**Extracted records**:
- - - - -

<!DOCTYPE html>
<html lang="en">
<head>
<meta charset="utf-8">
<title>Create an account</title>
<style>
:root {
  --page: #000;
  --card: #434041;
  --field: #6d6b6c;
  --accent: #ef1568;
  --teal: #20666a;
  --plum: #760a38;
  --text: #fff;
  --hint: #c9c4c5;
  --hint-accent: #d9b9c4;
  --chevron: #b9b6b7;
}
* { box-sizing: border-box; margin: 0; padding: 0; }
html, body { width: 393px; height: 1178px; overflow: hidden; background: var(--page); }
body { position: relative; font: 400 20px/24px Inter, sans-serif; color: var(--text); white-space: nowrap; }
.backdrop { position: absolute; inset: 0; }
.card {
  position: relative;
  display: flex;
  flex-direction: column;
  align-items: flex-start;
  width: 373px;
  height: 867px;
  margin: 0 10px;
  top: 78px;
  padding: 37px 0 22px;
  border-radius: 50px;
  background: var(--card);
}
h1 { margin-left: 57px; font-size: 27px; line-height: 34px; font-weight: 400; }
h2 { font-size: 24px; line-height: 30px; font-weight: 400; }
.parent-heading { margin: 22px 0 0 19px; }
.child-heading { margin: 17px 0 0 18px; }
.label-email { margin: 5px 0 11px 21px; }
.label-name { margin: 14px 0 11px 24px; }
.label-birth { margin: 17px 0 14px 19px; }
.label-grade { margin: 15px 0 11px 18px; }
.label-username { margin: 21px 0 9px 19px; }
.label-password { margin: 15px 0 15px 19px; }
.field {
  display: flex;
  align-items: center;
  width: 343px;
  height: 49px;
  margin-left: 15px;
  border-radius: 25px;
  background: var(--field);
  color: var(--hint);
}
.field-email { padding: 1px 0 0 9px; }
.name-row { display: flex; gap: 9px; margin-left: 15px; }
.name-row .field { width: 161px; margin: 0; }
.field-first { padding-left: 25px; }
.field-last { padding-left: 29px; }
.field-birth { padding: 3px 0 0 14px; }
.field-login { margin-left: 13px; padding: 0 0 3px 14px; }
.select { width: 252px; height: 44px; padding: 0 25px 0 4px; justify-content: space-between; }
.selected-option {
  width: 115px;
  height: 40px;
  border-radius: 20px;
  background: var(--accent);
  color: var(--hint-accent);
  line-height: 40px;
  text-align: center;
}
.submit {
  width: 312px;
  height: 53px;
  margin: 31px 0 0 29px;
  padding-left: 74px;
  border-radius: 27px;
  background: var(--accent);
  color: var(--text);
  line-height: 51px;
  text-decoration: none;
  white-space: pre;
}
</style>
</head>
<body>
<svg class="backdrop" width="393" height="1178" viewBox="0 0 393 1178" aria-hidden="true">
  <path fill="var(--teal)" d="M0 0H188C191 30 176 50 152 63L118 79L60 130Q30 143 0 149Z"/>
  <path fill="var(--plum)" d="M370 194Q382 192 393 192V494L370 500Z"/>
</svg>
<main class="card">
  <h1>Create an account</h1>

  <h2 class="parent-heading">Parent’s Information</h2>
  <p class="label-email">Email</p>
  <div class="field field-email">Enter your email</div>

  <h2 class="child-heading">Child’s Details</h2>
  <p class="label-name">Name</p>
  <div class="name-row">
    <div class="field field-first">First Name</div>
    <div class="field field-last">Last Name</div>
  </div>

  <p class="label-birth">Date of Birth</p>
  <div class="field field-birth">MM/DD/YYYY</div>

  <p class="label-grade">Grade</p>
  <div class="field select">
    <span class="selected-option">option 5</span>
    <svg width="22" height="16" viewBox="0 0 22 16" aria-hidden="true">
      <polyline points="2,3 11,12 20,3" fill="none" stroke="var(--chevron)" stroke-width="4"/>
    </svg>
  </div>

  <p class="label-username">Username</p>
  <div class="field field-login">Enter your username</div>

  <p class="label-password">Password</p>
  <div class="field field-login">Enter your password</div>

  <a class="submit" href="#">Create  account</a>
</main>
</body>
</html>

- - - - -

**Instructions to follow**:
Go through the data line by line and say how many lines contain "align". Give the number alone.

**Answer area**:
3